Cambodia has a recent history of violence so profound that stories which would be on the front pages in the UK hardly rate a mention here: acid attacks and stabbings, mass beatings, rapes, drownings and shootings seem to happen on a daily basis across the country, with hardly an eyebrow raised.

But the recent shooting of environmental activist Chut Wutty has shocked even the most hardened observers, with its casual brutality and its stench of blatant corruption.

Chut was a founder and director of the Natural Resource Protection Group, a small NGO dedicated to saving what little is left of Cambodia’s forests. Chut had taken a trip with two journalists to the southeastern province of Koh Kong to investigate “forest crimes”.

They were interested in a heavily forested area near a dam being built by the China Huadian Corporation (CHC) at a place called Stung Ressey Chrum Krom. The project has drawn widespread criticism, due to the impact the dam will have on the livelihoods of local villagers in the Southern Cardamom Mountain’s protected forest, as well as wildlife in the area.

Chut was seen taking photographs “without permission” and this, according to a military police spokesman, prompted a complaint from CHC. What happened next is disputed: a number of different versions have been put forward. What is undisputed is that Chut was stopped on a public road, and subsequently shot dead by Cambodia’s military police.
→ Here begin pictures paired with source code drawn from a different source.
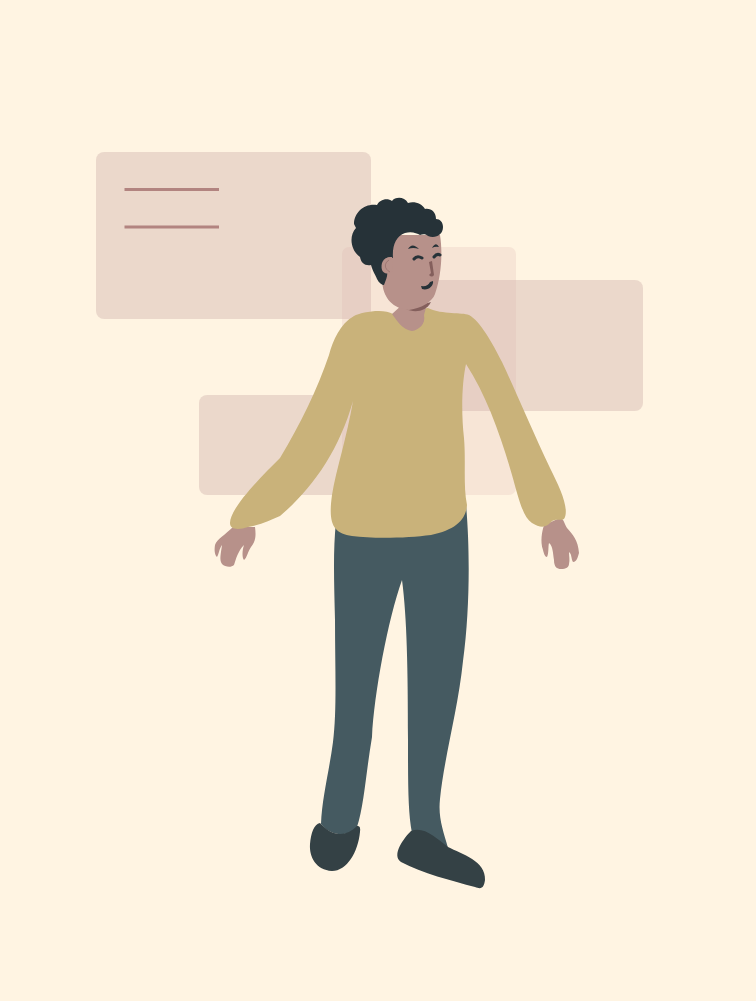
<!DOCTYPE html>
<html lang="en">
<head>
<meta charset="utf-8">
<title>Standing figure with panels</title>
<style>
:root {
  --paper: #fff4e2;
  --panel: #b89090;
  --panel-light: #d7aca6;
  --rule: #b28480;
  --skin: #b7918a;
  --skin-shade: #845f5c;
  --hair: #263238;
  --sweater: #c9b27a;
  --trousers: #455a61;
  --shoe: #344145;
}
html, body { margin: 0; background: var(--paper); overflow: hidden; }
svg { display: block; width: 756px; height: 1001px; }
.panel { fill: var(--panel); fill-opacity: .28; }
.panel-light { fill: var(--panel-light); fill-opacity: .2; }
.rule { stroke: var(--rule); stroke-width: 3; }
.skin { fill: var(--skin); }
.shade { fill: var(--skin-shade); }
.hair { fill: var(--hair); }
.sweater { fill: var(--sweater); }
.trousers { fill: var(--trousers); }
.shoe { fill: var(--shoe); }
.feature { fill: none; stroke: var(--hair); stroke-width: 3; stroke-linecap: round; }
</style>
</head>
<body>
<svg viewBox="0 0 756 1001" role="img" aria-label="A person in a mustard sweater standing in front of soft pink panels">
  <rect width="756" height="1001" fill="var(--paper)"/>

  <g id="panels">
    <rect class="panel" x="96" y="152" width="275" height="167" rx="8"/>
    <rect class="panel" x="199" y="395" width="165" height="100" rx="8"/>
    <rect class="panel" x="400" y="280" width="243" height="131" rx="8"/>
    <rect class="panel-light" x="342" y="247" width="174" height="248" rx="7"/>
    <line class="rule" x1="124.500" y1="189.500" x2="219" y2="189.500"/>
    <line class="rule" x1="124.500" y1="227" x2="219" y2="227"/>
  </g>

  <g id="legs">
    <path class="trousers" d="M336 522C333 550 334 580 335 620C335 670 337 710 333 742C329 772 322 798 321 824C330 836 348 838 357 827C364 806 366 772 372 737C374 694 388 619 402 580C407 618 408 670 408 740C408 785 408 812 412 833L430 846L448 848C443 830 438 818 440 799C444 758 458 710 463 661C470 610 470 548 466 505Z"/>
    <path class="shoe" d="M320 823C332 837 346 837 357 826Q361 825 360 832C358 852 347 871 332 871C316 870 309 857 310 844C311 833 314 824 320 823Z"/>
    <path class="shoe" d="M411 831C424 826 436 838 448 847C462 854 486 861 485 880C484 887 482 890 475 887C452 881 422 873 401 862C391 855 404 838 411 831Z"/>
  </g>

  <g id="hands" class="skin">
    <path d="M233 527C225 535 217 539 215 545C214 551 215 555 217 557C219 554 219 549 222 545C221 553 219 560 222 564C225 567 231 568 234 565C236 559 238 551 244 545C242 551 242 558 244 560C247 558 248 551 251 547C256 541 256 535 255 527Z"/>
    <path d="M544 525C542 532 540 541 543 550C544 554 545 557 547 557C549 553 548 547 549 543C553 546 553 554 554 560C554 567 557 569 561 569C566 569 569 567 569 564C570 560 569 556 569 552C572 554 571 559 573 562C577 562 578 556 579 553C578 540 573 535 567 528C564 523 564 519 560 518Z"/>
  </g>

  <g id="sweater" class="sweater">
    <path d="M393 314C384 308 361 312 354 316C340 324 333 340 329 355C317 390 301 423 280 458C260 478 230 508 230 523C230 530 239 530 248 527C260 525 271 520 280 516C312 489 339 451 353 401C347 437 336 470 332 495C328 524 333 533 352 536C374 539 408 538 431 535C455 530 466 520 467 505C463 486 466 461 464 438C461 412 462 382 466 364C486 395 500 433 512 475C519 500 523 517 532 523C540 528 546 528 551 522C555 518 560 521 564 519C570 509 560 488 550 468C533 432 517 394 502 362C492 342 480 321 469 315C462 312 443 315 428 308Z"/>
  </g>

  <g id="head">
    <path class="skin" d="M392 314L403 304H427L424 315C426 324 419 330 412 331C403 330 398 322 392 314Z"/>
    <path class="shade" d="M406 309C414 313 426 312 431 302Z"/>
    <path class="skin" d="M390 235H440C443 254 441 277 435 294C432 302 422 308 409 310C394 309 382 299 382 278C380 268 381 256 390 257Z"/>
    <path class="hair" d="M393 258C392 246 396 236 405 233C411 231 417 233 420 235C423 234 426 234 428 236C435 239 443 235 443 227C443 222 440 219 436 219C436 212 431 208 425 209C422 204 415 201 408 203C404 196 395 197 392 201C387 197 379 200 377 205C365 203 354 212 354 224L356 228C349 235 350 250 360 257C361 263 365 266 371 265C373 272 376 276 377 279C379 283 382 285 384 285C386 280 388 275 387 272C381 266 382 255 393 258Z"/>
    <path class="skin" d="M392 257C384 256 380 263 382 270C384 275 390 274 393 270Z"/>
    <path d="M389 260C384 263 384 269 390 272" fill="none" stroke="var(--skin-shade)" stroke-opacity=".5"/>
    <path class="hair" d="M408 249Q412 242 419 249Q413 247 408 249ZM432 248Q436 241 439 247Q435 246 432 248Z"/>
    <path class="feature" d="M414 259Q417 255 422 258M434 257Q437 253 440 255"/>
    <path class="shade" d="M429 262L432 261L434 275Q432 278 429 275L431 273Z"/>
    <path class="hair" d="M421 286Q428 287 430 282L433 281C434 286 428 291 422 289Z"/>
  </g>
</svg>
</body>
</html>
The military spokesman said the bullet that killed Chut Wutty was fired by a 32-year-old soldier called In Rattan, who, realising what he had done, turned his AK-47 assault rifle on himself, pulling the trigger twice, with bullets entering his abdomen and chest. Case closed, according to the authorities, with no small relief.

Then the story changed, with a security guard called Ran Boroth charged with ‘unintentional murder’ for killing soldier In Rattan while trying to disarm him.
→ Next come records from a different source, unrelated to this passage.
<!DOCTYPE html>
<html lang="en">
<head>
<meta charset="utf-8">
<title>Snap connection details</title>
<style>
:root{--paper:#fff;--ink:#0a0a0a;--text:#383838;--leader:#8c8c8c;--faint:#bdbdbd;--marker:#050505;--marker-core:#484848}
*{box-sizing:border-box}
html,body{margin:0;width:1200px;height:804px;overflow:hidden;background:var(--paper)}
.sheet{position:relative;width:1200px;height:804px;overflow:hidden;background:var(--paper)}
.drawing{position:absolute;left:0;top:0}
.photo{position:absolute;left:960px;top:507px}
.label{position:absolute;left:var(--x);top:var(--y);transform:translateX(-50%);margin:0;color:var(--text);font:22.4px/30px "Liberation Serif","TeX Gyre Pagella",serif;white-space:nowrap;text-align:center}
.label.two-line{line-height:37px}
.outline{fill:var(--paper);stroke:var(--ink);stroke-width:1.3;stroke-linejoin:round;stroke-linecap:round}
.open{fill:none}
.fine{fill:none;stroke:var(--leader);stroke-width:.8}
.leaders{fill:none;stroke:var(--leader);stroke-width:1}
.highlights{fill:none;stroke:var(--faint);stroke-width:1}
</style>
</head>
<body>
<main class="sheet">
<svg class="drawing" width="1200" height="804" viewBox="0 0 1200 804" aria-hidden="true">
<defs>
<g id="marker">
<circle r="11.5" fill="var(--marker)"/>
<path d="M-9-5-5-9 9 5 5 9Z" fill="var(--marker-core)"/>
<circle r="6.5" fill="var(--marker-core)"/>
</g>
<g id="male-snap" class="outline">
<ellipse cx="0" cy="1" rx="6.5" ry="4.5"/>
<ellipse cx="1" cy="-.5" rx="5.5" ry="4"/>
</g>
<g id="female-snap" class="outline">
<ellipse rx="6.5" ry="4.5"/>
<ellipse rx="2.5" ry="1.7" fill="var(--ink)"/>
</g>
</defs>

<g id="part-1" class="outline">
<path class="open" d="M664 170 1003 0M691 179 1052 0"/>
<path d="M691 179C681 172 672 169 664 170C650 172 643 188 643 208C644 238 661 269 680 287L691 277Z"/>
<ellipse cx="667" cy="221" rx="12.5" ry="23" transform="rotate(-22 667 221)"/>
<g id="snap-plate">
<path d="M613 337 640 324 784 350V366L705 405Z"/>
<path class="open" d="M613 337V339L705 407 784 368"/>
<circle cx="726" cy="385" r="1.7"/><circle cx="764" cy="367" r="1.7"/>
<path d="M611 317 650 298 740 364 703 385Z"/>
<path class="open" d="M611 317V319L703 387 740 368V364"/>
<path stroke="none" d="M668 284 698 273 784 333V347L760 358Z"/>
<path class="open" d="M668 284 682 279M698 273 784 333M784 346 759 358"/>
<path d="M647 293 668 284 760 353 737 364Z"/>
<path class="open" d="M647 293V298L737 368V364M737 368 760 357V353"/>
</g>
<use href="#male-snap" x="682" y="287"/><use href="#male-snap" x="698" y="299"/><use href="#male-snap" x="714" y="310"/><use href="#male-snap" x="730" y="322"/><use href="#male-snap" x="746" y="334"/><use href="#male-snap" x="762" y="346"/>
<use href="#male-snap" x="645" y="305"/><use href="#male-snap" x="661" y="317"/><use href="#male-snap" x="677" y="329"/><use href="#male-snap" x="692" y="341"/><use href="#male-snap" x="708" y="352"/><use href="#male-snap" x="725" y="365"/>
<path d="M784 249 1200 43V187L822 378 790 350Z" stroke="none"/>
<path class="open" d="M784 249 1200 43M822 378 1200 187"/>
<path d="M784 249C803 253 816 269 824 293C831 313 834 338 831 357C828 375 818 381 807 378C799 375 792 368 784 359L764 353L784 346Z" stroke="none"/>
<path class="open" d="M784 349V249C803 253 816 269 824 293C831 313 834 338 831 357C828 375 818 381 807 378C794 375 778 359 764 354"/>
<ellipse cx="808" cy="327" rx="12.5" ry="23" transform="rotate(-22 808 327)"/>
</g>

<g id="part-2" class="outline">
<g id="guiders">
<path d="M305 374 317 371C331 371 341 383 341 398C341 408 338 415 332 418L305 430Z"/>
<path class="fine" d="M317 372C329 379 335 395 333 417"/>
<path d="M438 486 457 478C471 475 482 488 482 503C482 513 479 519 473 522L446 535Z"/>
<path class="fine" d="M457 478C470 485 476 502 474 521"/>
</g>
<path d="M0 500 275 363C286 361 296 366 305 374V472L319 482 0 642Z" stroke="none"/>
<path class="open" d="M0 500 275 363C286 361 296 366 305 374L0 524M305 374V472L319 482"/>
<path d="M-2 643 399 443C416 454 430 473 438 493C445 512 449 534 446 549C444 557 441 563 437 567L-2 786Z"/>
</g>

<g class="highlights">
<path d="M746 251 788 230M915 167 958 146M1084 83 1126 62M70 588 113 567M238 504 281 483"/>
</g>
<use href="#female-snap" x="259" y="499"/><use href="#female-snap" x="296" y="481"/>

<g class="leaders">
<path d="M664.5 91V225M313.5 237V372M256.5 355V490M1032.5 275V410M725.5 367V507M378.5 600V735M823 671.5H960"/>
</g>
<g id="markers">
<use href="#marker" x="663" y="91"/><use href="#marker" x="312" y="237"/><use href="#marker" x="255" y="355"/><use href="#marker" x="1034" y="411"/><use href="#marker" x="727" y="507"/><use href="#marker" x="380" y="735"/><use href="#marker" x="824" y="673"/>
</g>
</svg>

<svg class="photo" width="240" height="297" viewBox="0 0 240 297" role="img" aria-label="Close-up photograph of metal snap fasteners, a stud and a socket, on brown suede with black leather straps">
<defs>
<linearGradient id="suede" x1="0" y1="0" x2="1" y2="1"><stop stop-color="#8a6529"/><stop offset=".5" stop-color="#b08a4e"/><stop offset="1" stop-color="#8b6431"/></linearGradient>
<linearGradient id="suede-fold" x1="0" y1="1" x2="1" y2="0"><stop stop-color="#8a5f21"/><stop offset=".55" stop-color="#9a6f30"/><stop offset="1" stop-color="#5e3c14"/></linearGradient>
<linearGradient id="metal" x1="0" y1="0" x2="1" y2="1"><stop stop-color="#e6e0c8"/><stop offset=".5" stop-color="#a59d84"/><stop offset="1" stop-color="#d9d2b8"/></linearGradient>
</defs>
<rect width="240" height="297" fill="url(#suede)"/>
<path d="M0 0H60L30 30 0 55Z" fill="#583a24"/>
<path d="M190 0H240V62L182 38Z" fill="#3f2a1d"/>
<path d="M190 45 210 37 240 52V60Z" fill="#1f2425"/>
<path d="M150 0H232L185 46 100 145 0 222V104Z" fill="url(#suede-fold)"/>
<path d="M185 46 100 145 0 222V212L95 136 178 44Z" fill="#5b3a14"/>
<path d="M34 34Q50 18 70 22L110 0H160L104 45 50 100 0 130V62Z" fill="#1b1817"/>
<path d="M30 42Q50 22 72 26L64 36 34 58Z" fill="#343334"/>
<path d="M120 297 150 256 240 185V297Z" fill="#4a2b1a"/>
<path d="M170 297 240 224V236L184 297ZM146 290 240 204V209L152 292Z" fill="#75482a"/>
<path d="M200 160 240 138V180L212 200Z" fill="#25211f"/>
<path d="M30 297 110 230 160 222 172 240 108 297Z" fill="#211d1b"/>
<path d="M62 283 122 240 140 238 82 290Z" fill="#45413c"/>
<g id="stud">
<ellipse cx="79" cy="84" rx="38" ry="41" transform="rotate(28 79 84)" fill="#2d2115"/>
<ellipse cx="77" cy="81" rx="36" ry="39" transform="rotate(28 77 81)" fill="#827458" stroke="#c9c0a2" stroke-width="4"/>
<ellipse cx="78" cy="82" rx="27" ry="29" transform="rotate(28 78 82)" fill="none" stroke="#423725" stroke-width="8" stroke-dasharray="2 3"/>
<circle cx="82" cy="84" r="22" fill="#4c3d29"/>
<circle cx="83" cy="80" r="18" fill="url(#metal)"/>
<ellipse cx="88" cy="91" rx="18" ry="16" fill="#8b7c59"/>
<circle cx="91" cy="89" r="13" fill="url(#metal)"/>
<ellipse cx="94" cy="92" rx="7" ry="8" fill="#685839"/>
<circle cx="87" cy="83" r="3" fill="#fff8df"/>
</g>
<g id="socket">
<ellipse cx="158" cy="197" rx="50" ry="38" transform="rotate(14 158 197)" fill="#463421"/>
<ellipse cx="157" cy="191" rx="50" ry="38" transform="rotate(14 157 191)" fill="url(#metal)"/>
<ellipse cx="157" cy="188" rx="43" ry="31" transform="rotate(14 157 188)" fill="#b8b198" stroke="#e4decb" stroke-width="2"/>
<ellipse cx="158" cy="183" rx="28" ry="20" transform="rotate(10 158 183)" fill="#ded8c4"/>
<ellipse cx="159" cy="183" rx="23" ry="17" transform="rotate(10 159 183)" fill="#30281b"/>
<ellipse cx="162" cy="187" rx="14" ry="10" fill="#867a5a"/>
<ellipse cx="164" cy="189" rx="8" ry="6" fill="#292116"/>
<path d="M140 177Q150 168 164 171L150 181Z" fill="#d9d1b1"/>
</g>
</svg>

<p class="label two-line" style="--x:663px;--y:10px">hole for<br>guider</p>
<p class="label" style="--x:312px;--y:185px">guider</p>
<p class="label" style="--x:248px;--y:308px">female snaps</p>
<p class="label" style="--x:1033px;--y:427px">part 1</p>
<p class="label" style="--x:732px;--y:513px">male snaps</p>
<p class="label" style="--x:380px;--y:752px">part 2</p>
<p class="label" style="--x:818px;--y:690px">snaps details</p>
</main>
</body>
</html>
The deputy director of the Cambodian Council of Ministers said that government and police investigations into the matter were now closed. “We don’t care about some NGOs who criticise us. What our committee has done is get the evidence that is true,” he claimed.

Ran Boroth is a security guard for a company called Timbergreen, which is licensed to clear the area around the dam project near where the shooting took place. Chut had repeatedly alleged that Timbergreen exploited clearing licences to cut down trees far outside of their permit areas.
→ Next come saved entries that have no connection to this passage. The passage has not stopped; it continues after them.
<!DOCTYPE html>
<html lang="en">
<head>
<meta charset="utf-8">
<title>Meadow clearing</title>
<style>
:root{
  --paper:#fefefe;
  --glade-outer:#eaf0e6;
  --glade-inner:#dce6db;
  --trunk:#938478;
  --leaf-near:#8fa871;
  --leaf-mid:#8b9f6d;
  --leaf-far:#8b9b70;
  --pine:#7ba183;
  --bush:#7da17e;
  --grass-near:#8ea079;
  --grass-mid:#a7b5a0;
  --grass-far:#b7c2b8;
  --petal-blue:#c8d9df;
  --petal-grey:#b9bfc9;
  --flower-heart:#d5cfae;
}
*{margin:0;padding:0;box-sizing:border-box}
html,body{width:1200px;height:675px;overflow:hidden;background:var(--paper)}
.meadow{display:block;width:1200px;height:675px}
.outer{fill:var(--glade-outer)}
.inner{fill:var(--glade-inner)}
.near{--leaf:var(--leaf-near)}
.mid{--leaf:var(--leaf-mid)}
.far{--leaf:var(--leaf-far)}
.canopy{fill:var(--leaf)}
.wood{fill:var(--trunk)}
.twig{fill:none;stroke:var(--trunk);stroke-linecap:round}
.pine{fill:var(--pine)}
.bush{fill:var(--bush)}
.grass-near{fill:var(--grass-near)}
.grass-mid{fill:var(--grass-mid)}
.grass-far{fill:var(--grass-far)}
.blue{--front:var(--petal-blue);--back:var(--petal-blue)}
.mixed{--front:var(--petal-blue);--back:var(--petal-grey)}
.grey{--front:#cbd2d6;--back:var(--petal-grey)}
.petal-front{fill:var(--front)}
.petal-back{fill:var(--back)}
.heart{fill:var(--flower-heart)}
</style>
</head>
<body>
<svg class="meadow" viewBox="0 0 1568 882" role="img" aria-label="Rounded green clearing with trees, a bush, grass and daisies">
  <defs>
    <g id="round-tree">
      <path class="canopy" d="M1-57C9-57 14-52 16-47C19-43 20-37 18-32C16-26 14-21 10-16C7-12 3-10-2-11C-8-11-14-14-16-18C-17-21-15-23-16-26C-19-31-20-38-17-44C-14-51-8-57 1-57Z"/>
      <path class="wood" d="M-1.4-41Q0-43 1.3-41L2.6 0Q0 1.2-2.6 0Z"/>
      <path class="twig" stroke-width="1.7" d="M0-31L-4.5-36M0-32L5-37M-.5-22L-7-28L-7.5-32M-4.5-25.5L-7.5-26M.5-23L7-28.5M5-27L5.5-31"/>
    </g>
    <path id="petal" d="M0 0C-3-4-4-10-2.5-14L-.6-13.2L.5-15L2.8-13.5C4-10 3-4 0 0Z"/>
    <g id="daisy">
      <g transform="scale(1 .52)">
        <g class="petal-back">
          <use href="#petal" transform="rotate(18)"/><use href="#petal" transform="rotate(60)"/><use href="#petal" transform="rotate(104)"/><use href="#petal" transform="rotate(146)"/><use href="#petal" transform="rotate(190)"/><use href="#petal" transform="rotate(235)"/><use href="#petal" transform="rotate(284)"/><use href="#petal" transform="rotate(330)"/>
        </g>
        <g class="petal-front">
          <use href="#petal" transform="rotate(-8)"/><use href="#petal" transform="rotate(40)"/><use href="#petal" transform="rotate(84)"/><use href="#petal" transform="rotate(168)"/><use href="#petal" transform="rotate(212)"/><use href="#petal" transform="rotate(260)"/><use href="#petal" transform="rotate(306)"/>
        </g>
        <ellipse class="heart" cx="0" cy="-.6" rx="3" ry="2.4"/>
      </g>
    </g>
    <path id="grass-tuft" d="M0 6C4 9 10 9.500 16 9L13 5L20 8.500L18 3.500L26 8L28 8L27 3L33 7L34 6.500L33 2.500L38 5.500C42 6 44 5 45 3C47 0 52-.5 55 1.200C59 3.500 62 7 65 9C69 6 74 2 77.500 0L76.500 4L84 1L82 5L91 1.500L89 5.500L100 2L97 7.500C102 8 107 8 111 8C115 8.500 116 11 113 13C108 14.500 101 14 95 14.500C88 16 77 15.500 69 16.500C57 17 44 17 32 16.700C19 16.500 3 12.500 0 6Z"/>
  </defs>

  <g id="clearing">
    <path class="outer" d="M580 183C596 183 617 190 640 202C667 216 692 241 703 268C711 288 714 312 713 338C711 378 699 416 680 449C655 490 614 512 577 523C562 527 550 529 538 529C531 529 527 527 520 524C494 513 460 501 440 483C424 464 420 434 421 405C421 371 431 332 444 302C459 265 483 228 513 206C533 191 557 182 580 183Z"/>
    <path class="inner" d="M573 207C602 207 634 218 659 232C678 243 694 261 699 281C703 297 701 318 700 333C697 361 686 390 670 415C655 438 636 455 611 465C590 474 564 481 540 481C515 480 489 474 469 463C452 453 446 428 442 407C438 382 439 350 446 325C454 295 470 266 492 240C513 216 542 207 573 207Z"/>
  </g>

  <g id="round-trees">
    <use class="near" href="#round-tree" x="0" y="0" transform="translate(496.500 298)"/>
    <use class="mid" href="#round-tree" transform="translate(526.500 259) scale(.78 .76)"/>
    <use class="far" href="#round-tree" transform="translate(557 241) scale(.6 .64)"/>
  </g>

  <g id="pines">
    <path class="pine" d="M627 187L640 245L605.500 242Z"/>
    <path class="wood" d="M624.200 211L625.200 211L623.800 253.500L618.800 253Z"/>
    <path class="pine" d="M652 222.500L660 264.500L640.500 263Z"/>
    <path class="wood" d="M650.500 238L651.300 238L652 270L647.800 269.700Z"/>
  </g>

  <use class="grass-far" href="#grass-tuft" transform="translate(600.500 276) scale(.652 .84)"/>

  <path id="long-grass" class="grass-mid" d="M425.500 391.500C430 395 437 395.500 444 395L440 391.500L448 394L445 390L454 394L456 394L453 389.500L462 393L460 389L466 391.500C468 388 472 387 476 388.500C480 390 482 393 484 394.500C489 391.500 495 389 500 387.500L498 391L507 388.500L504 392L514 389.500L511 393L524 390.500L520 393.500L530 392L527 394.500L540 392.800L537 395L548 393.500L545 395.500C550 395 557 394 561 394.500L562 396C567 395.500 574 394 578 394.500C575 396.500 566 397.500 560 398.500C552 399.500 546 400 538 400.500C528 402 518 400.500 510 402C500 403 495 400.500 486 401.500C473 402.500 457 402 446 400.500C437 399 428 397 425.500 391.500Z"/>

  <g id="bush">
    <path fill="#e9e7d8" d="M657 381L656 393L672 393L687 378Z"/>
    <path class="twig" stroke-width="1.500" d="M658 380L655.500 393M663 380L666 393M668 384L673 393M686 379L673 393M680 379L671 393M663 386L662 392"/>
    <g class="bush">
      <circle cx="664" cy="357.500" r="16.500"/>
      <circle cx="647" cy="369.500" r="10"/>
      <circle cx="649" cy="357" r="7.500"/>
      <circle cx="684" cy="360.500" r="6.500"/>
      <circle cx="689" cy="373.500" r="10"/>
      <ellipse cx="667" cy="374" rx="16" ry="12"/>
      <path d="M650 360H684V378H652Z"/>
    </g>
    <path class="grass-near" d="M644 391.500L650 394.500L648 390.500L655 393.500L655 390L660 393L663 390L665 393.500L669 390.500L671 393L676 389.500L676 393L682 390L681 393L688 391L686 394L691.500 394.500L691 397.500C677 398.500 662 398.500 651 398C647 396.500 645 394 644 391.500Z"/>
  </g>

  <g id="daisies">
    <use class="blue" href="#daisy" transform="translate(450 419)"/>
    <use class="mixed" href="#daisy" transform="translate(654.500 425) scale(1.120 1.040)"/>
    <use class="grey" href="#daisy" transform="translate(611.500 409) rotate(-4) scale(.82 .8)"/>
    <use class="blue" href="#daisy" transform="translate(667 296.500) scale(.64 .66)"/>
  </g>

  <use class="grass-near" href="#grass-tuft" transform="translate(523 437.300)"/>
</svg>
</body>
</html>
If found guilty of unintentional murder, Ran will face between one and three years in prison and a fine of $500.

So, in short, a thorn in the side of logging interests was shot dead by a military policeman, in the interests of China and a corrupt military and business elite. But before he could be questioned and possibly charged, he shot himself, or was shot by someone working directly for a logging company, who faces a laughably small penalty.

Chut Wutty was eloquent, charismatic, capable and organised, and worked tirelessly with local and foreign media. Because of that, he was a high-profile irritant. He no longer is.


Chut’s death was the highest profile killing in Cambodia since the assassination of trade union leader Chea Vichea in 2004. In February this year three women who were campaigning for better working conditions at a factory that supplies German sportswear giant Puma were shot. They survived, but the alleged gunman, a district governor, has only been charged with the trifling offence of causing “unintentional injuries”.

Cambodia has one of the highest rates of deforestation in the world, according to a 2005 report from the UN’s Food and Agriculture Organization. The country’s primary rainforest cover fell from over 70 percent in 1970 to just 3.1 percent in 2007, and deforestation is accelerating at an alarming rate.

A U.N. special human rights representative to Cambodia said that concessions for “sustainable logging” are a huge mistake. “If this process is not stopped, the country will face a human and economic tragedy which will affect the lives of not only the present but also future generations.”

Lao Mong Hay of the of the beleagured Cambodian Centre for Human Rights said Chut’s murder “has clearly shown how far the powerful are prepared to go to protect their own interests.”

It is chilling to see so clearly how much it is easier kill people who are willing to stand up and object, than to safeguard the rights of the majority of people in this impoverished country.